# Activity
Tell how many lines of the entries below include the string "clamp". Respond with the number alone.
#####
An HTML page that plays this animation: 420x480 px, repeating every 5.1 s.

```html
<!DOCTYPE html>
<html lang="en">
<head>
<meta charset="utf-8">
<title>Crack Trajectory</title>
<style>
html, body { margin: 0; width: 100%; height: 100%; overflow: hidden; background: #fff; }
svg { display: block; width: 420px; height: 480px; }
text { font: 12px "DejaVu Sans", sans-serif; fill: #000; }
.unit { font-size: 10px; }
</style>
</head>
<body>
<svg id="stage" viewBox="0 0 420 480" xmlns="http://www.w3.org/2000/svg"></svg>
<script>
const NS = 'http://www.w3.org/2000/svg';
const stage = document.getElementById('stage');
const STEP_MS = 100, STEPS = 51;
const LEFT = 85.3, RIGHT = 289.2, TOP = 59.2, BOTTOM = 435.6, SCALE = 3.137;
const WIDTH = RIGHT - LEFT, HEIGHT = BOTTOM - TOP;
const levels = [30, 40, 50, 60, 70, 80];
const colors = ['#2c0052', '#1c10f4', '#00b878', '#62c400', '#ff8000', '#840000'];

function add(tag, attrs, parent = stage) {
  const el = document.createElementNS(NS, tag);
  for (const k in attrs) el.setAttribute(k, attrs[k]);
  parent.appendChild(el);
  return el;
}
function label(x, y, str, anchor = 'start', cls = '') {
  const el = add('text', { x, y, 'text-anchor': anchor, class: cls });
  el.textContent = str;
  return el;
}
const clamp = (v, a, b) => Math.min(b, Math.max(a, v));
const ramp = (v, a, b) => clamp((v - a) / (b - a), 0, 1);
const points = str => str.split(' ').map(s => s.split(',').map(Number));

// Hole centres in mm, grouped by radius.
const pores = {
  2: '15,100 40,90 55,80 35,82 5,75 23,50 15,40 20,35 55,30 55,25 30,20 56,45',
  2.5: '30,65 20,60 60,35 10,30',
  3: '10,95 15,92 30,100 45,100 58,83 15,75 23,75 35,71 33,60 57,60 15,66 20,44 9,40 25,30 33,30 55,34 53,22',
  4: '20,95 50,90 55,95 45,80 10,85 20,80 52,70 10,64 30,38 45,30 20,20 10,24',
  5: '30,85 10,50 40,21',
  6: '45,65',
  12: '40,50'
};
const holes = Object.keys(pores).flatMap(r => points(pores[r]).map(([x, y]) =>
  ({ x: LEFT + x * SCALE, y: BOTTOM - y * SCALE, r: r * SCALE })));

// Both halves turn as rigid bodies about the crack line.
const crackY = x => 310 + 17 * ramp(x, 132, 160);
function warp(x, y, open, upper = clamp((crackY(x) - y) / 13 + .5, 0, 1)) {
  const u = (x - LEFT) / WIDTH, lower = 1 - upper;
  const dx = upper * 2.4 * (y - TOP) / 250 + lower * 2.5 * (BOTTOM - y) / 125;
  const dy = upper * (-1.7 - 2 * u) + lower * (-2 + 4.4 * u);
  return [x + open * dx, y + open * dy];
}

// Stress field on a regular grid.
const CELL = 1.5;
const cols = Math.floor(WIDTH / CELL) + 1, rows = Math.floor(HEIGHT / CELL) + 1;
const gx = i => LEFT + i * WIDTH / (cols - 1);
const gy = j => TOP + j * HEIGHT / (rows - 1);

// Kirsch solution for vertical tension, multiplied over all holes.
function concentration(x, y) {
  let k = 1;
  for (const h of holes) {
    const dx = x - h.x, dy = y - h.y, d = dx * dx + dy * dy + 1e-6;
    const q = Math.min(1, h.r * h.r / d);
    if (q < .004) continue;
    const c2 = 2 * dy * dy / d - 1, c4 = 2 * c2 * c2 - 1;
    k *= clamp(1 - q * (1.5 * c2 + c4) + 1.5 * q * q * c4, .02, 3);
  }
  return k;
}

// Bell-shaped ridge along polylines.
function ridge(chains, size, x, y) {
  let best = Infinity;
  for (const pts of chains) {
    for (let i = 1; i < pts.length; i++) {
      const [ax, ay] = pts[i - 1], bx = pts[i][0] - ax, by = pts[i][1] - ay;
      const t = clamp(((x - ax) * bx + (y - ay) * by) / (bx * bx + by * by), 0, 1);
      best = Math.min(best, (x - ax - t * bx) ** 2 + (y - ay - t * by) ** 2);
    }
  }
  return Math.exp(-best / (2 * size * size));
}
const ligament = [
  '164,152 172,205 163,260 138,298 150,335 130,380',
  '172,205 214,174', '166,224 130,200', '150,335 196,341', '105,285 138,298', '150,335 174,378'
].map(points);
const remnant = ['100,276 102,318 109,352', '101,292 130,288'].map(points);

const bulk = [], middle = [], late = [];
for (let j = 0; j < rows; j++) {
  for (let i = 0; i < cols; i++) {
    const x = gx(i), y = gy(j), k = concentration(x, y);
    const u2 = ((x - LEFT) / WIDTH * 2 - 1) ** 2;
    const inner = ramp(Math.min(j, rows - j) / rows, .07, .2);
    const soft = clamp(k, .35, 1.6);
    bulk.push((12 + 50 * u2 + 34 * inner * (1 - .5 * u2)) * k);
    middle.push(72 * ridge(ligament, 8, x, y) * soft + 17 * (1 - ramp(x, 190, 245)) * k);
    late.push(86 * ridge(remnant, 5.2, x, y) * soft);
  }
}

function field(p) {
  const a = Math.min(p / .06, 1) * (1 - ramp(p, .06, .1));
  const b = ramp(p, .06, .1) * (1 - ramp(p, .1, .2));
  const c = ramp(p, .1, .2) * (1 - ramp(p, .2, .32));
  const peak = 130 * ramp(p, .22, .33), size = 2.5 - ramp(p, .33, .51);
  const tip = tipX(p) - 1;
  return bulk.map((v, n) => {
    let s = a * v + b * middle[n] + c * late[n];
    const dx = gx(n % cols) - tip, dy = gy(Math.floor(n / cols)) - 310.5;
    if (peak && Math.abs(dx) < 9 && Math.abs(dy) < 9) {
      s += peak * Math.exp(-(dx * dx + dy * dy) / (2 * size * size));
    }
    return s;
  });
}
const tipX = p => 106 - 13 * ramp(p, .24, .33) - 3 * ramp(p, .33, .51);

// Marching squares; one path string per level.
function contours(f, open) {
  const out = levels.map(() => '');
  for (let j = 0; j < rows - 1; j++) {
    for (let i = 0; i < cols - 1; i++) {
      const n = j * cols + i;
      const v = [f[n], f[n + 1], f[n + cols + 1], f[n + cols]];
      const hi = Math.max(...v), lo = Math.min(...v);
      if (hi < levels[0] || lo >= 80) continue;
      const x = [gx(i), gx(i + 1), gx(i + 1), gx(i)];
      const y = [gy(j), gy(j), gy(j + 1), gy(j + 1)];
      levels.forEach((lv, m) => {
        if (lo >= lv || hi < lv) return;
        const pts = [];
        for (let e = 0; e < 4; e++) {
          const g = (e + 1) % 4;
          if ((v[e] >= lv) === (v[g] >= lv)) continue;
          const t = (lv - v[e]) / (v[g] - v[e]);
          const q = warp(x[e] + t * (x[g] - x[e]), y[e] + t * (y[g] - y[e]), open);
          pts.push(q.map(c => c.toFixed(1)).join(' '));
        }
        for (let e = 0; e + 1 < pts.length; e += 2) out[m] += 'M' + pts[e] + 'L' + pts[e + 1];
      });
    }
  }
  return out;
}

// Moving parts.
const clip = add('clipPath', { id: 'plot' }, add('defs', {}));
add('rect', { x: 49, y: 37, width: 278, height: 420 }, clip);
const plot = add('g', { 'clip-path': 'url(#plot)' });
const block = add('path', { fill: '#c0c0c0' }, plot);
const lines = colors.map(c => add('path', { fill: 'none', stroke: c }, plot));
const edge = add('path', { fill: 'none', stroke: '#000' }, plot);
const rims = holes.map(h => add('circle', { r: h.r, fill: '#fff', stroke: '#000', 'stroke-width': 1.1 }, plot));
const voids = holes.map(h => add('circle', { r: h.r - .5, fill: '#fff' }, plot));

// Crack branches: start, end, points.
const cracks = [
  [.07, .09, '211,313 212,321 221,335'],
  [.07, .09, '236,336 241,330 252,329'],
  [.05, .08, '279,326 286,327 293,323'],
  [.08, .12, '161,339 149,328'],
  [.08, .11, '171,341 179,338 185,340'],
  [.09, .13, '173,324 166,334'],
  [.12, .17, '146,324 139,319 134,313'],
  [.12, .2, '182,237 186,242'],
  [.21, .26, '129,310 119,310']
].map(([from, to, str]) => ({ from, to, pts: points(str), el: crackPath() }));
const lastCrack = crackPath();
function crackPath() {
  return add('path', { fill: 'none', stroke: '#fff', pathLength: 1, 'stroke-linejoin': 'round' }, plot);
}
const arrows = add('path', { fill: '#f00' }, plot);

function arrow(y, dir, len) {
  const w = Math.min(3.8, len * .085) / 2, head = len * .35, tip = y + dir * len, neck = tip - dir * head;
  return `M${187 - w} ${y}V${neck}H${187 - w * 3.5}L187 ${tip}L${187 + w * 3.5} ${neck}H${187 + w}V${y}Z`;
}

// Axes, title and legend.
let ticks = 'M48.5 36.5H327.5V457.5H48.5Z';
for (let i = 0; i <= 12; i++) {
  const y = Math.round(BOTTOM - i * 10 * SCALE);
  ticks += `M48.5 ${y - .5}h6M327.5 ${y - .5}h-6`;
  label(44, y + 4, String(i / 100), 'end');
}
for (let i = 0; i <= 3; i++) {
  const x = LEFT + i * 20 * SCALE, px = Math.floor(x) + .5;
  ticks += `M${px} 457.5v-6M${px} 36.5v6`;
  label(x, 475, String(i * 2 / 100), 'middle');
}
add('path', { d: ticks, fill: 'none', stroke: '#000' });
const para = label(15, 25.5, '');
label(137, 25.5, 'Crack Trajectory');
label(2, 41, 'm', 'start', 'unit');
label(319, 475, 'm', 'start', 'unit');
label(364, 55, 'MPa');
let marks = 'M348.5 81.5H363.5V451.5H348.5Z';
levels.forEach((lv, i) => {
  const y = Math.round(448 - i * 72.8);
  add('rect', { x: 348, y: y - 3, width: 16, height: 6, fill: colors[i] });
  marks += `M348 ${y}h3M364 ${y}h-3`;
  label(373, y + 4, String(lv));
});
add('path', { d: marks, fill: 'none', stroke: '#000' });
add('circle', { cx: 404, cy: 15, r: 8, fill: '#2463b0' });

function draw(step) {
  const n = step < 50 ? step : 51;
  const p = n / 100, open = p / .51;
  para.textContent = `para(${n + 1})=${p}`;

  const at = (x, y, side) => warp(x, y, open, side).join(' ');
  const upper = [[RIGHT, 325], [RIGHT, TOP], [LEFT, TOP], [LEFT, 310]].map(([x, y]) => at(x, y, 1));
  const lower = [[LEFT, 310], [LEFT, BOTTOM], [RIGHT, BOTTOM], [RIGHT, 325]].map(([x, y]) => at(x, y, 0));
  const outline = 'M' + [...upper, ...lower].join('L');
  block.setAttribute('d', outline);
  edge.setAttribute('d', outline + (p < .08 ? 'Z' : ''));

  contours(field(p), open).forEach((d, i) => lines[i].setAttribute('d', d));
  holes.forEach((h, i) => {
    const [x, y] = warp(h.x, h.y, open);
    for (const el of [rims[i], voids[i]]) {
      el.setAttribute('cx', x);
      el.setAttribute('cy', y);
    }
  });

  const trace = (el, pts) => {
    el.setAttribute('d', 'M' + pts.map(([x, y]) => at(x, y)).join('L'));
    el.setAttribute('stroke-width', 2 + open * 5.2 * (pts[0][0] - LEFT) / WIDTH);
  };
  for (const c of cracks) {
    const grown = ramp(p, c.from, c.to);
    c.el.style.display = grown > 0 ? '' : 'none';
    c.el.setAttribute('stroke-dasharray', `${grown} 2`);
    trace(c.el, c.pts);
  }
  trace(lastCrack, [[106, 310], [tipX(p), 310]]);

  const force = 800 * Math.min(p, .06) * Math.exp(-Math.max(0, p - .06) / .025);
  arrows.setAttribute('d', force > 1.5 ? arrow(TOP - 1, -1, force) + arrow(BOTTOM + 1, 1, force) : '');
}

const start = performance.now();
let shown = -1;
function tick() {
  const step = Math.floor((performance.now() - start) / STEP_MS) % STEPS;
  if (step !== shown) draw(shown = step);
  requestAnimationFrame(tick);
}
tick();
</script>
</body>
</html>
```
#####
# Answer section
6